This chapter takes a closer look at communication in the context of organizational culture and behavior. More specifically, it discusses how your role as an effective communicator contributes to the organizational culture and climate on a micro and macro level. As you read this chapter, reflect on your work environments—past and present—and consider how both you and your colleagues have contributed to the organizational culture and climate through direct intentional acts or through acts of omission as they relate to communication.
IN THE DRIVER’S SEAT: DEFINING ORGANIZATIONAL CULTURE AND BEHAVIOR
By itself, culture refers to characteristics historically shared by a group of people. Culture can be self-determined or defined by outsiders looking in. Everyone belongs to numerous cultures and subcultures. Because people are so complex and culturally integrated, attempts to neatly place individuals into distinct categories when working toward organizational progress are both impractical and ineffective. In contrast, organizational culture can be defined by all the life experiences, strengths, weaknesses, education, upbringing, and so forth of an organization’s executives and employees. As for cultural behavior, it describes one aspect of social traditions used to shape environmental and group values. It pertains to how people and groups in organizations behave. It also considers the role of organizational systems, structures, and processes in shaping behavior to understand how organizations really work.
Although executive leaders play a significant role in defining organizational culture through their actions and leadership, all employees contribute to the organizational culture.
Organizational culture and behavior have a direct effect on efficiency, patient outcomes, patient experience, and the financial bottom line. A positive culture begets positive outcomes, including staff engagement, fair-mindedness, energy, team spirit, and inventiveness.
Every organizational culture has both visible and invisible values. Examples of visible values may include symbols, customs, formalities, language, structures, clothing, technology, and history. Invisible values include beliefs, decision-making trends, administrative support (or lack thereof), rules, procedures, and responses to change.
I have worked in small and large organizations among racially and ethnically homogenous and heterogeneous groups.

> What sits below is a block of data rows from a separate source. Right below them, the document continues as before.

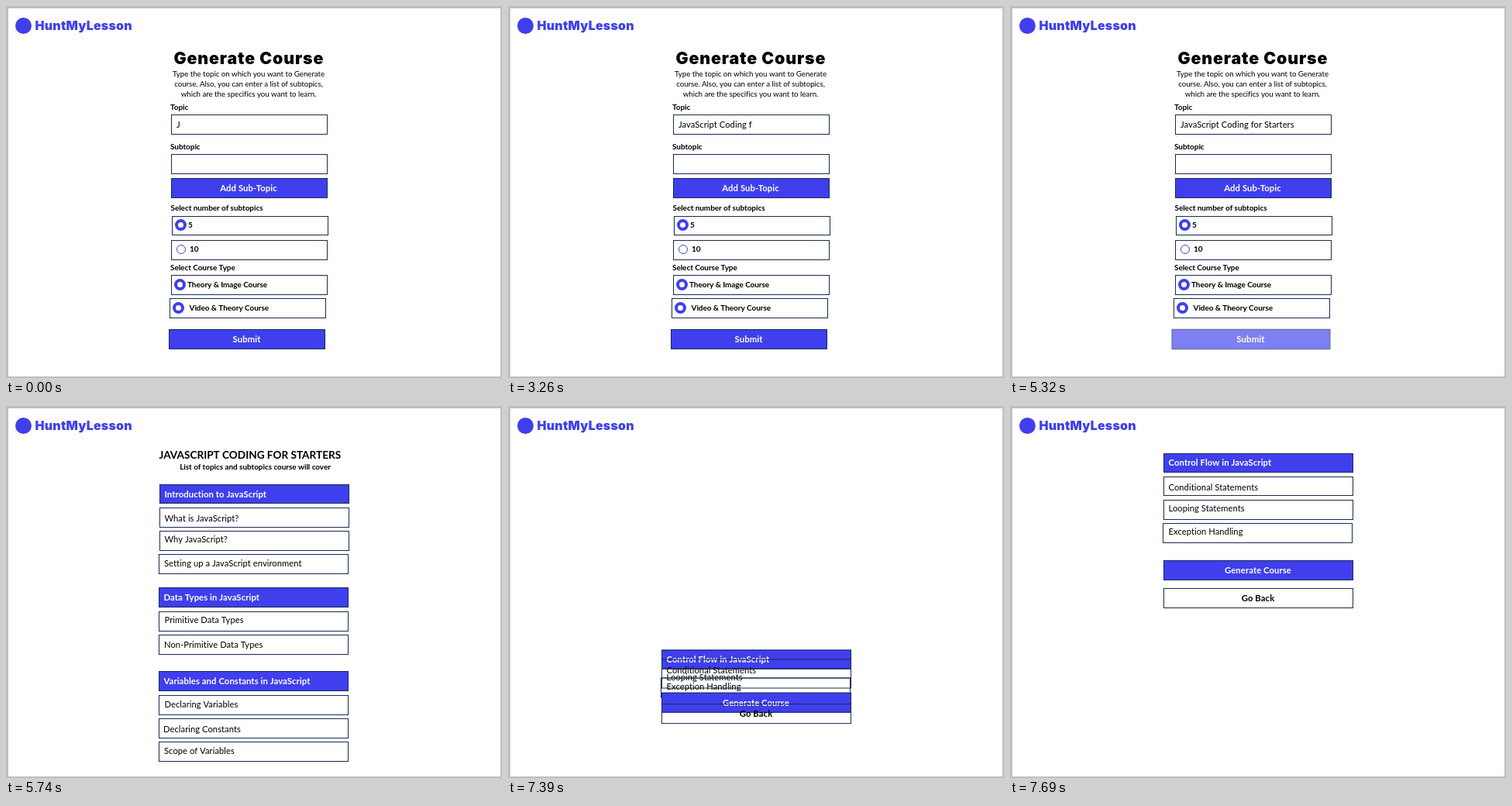
Write an HTML page with a canvas that moves like this. It is 640 by 480 pixels and loops after 8000 ms.

```html
<!DOCTYPE html>
<html lang="en">
<head>
<meta charset="utf-8">
<title>Course generator</title>
<style>
  html, body { margin: 0; width: 100%; height: 100%; overflow: hidden; background: #fff; }
  canvas { display: block; width: 640px; height: 480px; }
</style>
</head>
<body>
<canvas id="stage" width="640" height="480"></canvas>
<script>
const ctx = document.getElementById('stage').getContext('2d');
const LOOP = 8000;
const BLUE = '#3f3fee', NAVY = '#172c51', GREY = '#bfbfbf';
const BODY = 'Lato, sans-serif', HEAVY = 'Inter, sans-serif';
// Font and letter spacing
const FONT = {
  brand: ['900 16px ' + HEAVY, 0.2],
  heading: ['900 21.3px ' + HEAVY, 0.9],
  item: ['11.2px ' + BODY, 0.05],
  note: ['9.75px ' + BODY, -0.05],
  bold: ['bold 11.3px ' + BODY, 0.08],
  label: ['bold 10px ' + BODY, -0.06],
  title: ['bold 13.6px ' + BODY, 0]
};
const TOPIC = 'JavaScript Coding for Starters';

function text(str, x, y, font, color = '#000', align = 'left') {
  const [face, spacing] = FONT[font];
  ctx.font = face;
  ctx.letterSpacing = spacing + 'px';
  ctx.fillStyle = color;
  ctx.textAlign = align;
  ctx.fillText(str, x, y);
}

function box(x, y, w, h, fill) {
  if (fill) {
    ctx.fillStyle = fill;
    ctx.fillRect(x, y, w, h);
  }
  ctx.strokeStyle = NAVY;
  ctx.lineWidth = 1;
  ctx.strokeRect(x + 0.5, y + 0.5, w - 1, h - 1);
}

function ring(x, y, r, width) {
  ctx.strokeStyle = BLUE;
  ctx.lineWidth = width;
  ctx.beginPath();
  ctx.arc(x, y, r, 0, Math.PI * 2);
  ctx.stroke();
}

function page() {
  ctx.fillStyle = GREY;
  ctx.fillRect(0, 0, 640, 480);
  ctx.fillStyle = '#fff';
  ctx.fillRect(3, 3, 635, 475);
  ctx.fillStyle = BLUE;
  ctx.beginPath();
  ctx.arc(22.5, 25.5, 10.5, 0, Math.PI * 2);
  ctx.fill();
  text('HuntMyLesson', 37.5, 31, 'brand', BLUE);
}

// The first n letters of the topic; spaces come along for free.
function typed(n) {
  return TOPIC.match(new RegExp('(\\s*\\S){' + n + '}'))[0];
}

// One pulse: quick fade to half, hold, back, with a slight swell.
function submit(phase) {
  const fade = 0.5 * Math.min(1, phase / 0.2, (1 - phase) / 0.2);
  const scale = 1 + 0.05 * (1 - Math.abs(1 - 2 * phase));
  ctx.save();
  ctx.translate(311, 430);
  ctx.scale(scale, scale);
  ctx.translate(-311, -430);
  box(210, 417, 202, 26, BLUE);
  text('Submit', 310.5, 434, 'bold', '#fff', 'center');
  ctx.restore();
  ctx.fillStyle = `rgba(255,255,255,${fade})`;
  ctx.fillRect(200, 412, 222, 36);
}

function form(t) {
  text('Generate Course', 313.4, 75, 'heading', '#000', 'center');
  ['Type the topic on which you want to Generate',
   'course. Also, you can enter a list of subtopics,',
   'which are the specifics you want to learn.'
  ].forEach((line, i) => text(line, 313, 91 + 13 * i, 'note', '#000', 'center'));

  text('Topic', 212, 134, 'label');
  box(213, 140, 202, 26);
  text(typed(Math.max(1, Math.min(27, Math.floor((t - 260) / 200) + 2))), 220, 157, 'item');
  text('Subtopic', 212, 185, 'label');
  box(213, 191, 202, 26);
  box(213, 222, 202, 26, BLUE);
  text('Add Sub-Topic', 313, 239, 'bold', '#fff', 'center');

  text('Select number of subtopics', 212.5, 264, 'label');
  box(214, 271, 202, 25);
  ring(225.5, 282.5, 5.5, 4);
  text('5', 235, 286, 'label');
  box(213, 302, 202, 26);
  ring(226, 314, 5.5, 1);
  text('10', 237, 317, 'label');

  text('Select Course Type', 212, 341, 'label');
  box(213, 347, 202, 26);
  ring(224.5, 359.5, 5.5, 4);
  text('Theory & Image Course', 234, 363, 'label');
  box(211, 377, 202, 26);
  ring(222.5, 389.5, 5.5, 4);
  text('Video & Theory Course', 236.5, 393, 'label');

  submit(Math.max(0, Math.floor((t - 5260) / 60)) / 7.5);
}

// Rows: text, box left, box top, box height, text x, baseline, filled
const OUTLINE = [
  ['Introduction to JavaScript', 198, 101, 25, 204.5, 118, true],
  ['What is JavaScript?', 198, 131, 26, 204.5, 149],
  ['Why JavaScript?', 198, 161, 26, 204.5, 176],
  ['Setting up a JavaScript environment', 197, 191, 26, 204, 207],
  ['Data Types in JavaScript', 197, 234, 26, 203.5, 251, true],
  ['Primitive Data Types', 197, 265, 26, 204.5, 280],
  ['Non-Primitive Data Types', 197, 295, 26, 204, 312],
  ['Variables and Constants in JavaScript', 197, 342, 26, 203.5, 359, true],
  ['Declaring Variables', 197, 373, 26, 204.5, 389],
  ['Declaring Constants', 197, 403, 26, 203, 421],
  ['Scope of Variables', 197, 433, 26, 204, 449]
];
const ENDING = [
  ['Control Flow in JavaScript', 198, 61, 25, 204.5, 77, true],
  ['Conditional Statements', 198, 91, 25, 204.5, 109],
  ['Looping Statements', 198, 121, 26, 204.5, 136],
  ['Exception Handling', 197, 151, 26, 204.5, 166]
];

function row([str, left, top, height, x, base, filled], dy = 0) {
  box(left, top + dy, 245, height, filled && BLUE);
  text(str, x, base + dy, filled ? 'bold' : 'item', filled ? '#fff' : '#000');
}

function button(str, top, dy, fill, color) {
  box(198, top + dy, 245, 26, fill);
  text(str, 320, top + 17 + dy, 'bold', color, 'center');
}

function outline() {
  text(TOPIC.toUpperCase(), 197.5, 68, 'title');
  text('List of topics and subtopics course will cover', 321.5, 82, 'label', '#000', 'center');
  OUTLINE.forEach(r => row(r));
}

// All rows fly in from just below the stage, linearly, in the same time.
function ending(t) {
  const p = Math.min(1, Math.floor((t - 7210) / 60) / 7.5);
  const rise = top => (1 - p) * (483.5 - top);
  ENDING.forEach(r => row(r, rise(r[2])));
  button('Generate Course', 199, rise(199), BLUE, '#fff');
  button('Go Back', 235, rise(235), null, '#000');
}

let start;
function draw(now) {
  start ??= now;
  const t = (now - start) % LOOP;
  page();
  if (t < 5740) form(t);
  else if (t < 6870) outline();
  else if (t >= 7270) ending(t);
  requestAnimationFrame(draw);
}
requestAnimationFrame(draw);
</script>
</body>
</html>
```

What I have gleaned from these experiences is that organizational culture and behavior have less to do with race and ethnicity than they do with the distribution of power and control. This in turn influences communication within the organization.
Most nurses seek a clear-cut methodology for making decisions and taking action. However, a fear of failure can stifle our potentially courageous attempts at doing what we consider correct, especially as it relates to organizational culture. Often, an organization’s culture can lure us into doing things the way they’ve always been done to stay within the organization’s norms—even though we know it’s not the best choice. That was the case for a small rural hospital that had a labor and delivery unit, a postpartum unit, ...